The Australian Government has passed a bill that see the end of animal testing for cosmetic ingredients, no longer accepting results from animal tests as a mean of certifying a products safety credentials and effectiveness.
The new legislation, The Industrial Chemical Charges Bill 2017, was introduced in June 2017 to the House of Representatives but this is the first time that the bill has been enforced. Cosmetic brands will now have to prove the safety of their ingredients through non-animal testing methods.
Eleven measures have been taken, in collaboration with Humane Society International to ensure that all cosmetic ingredients are included in the ban.
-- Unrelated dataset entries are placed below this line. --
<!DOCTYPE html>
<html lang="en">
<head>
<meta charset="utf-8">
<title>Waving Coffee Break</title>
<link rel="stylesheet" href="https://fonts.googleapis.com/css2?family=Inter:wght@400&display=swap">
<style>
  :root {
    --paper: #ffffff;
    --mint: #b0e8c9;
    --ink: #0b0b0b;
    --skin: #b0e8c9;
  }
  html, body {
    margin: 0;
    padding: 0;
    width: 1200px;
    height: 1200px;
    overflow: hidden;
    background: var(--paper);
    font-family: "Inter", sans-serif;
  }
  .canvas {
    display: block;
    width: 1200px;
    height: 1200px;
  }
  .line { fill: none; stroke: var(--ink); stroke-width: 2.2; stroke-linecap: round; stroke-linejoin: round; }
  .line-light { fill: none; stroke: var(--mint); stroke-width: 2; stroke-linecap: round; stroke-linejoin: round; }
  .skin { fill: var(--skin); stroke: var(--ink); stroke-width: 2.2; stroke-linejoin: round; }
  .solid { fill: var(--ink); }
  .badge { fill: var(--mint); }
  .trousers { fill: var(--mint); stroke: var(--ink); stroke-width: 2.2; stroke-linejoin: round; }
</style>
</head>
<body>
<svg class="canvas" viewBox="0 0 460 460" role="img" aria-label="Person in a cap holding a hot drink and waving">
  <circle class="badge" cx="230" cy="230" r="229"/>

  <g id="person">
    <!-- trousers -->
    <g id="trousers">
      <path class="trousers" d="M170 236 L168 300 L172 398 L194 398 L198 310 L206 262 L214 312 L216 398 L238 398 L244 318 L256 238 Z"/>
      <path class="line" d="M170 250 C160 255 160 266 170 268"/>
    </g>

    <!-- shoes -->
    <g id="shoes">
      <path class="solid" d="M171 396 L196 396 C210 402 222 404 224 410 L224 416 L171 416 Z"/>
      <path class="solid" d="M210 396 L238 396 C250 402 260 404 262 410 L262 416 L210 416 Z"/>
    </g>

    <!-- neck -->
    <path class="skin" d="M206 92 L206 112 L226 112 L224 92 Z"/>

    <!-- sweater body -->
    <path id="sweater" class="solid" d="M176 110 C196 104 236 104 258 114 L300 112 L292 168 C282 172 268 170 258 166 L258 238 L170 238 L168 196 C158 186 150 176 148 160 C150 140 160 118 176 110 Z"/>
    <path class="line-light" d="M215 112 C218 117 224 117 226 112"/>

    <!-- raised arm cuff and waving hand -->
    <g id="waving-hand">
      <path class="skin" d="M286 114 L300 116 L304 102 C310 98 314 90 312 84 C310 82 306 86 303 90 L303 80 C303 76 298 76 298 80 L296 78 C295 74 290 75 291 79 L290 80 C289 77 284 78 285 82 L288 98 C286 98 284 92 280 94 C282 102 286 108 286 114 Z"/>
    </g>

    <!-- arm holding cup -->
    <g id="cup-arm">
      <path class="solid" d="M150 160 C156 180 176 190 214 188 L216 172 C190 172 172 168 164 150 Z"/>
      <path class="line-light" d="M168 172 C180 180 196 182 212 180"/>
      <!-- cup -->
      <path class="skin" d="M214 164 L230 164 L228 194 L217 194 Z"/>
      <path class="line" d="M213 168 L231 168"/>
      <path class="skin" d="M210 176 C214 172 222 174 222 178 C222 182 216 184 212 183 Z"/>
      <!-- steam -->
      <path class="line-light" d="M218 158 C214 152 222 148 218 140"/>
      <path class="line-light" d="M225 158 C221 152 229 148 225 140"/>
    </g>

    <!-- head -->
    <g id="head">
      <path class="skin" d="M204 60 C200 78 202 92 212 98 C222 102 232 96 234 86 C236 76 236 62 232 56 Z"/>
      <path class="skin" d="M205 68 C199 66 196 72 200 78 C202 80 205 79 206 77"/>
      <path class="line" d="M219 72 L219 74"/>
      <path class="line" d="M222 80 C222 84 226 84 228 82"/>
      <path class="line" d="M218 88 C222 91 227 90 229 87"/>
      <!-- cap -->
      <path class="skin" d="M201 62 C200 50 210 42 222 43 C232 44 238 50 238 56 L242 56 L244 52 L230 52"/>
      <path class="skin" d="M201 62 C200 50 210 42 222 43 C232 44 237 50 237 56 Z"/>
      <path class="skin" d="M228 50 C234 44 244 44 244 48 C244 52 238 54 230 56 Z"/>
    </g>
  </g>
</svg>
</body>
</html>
Despite animal testing being ineffective and unreliable, along with the ethical implications linked with it, animals testing for cosmetics is expensive and still carried out around the world.
Whilst the EU and several other countries have banned the practice of animal testing for cosmetics, if brands wish to sell in China, for example, animal tests are required by law in order to distribute the products there and third-party tests are conducted. However, if a product is made in China, the same rules do not apply.
The new legislation in Australia has been in progress for three years, according to Hannah Stuart, HSI campaign manager for #BeCrueltyFree Australia. “This ban reflects both the global trend to end cosmetics cruelty, and the will of the Australian public which opposes using animals in the development of cosmetics. This is a huge win for animals, consumers and science.”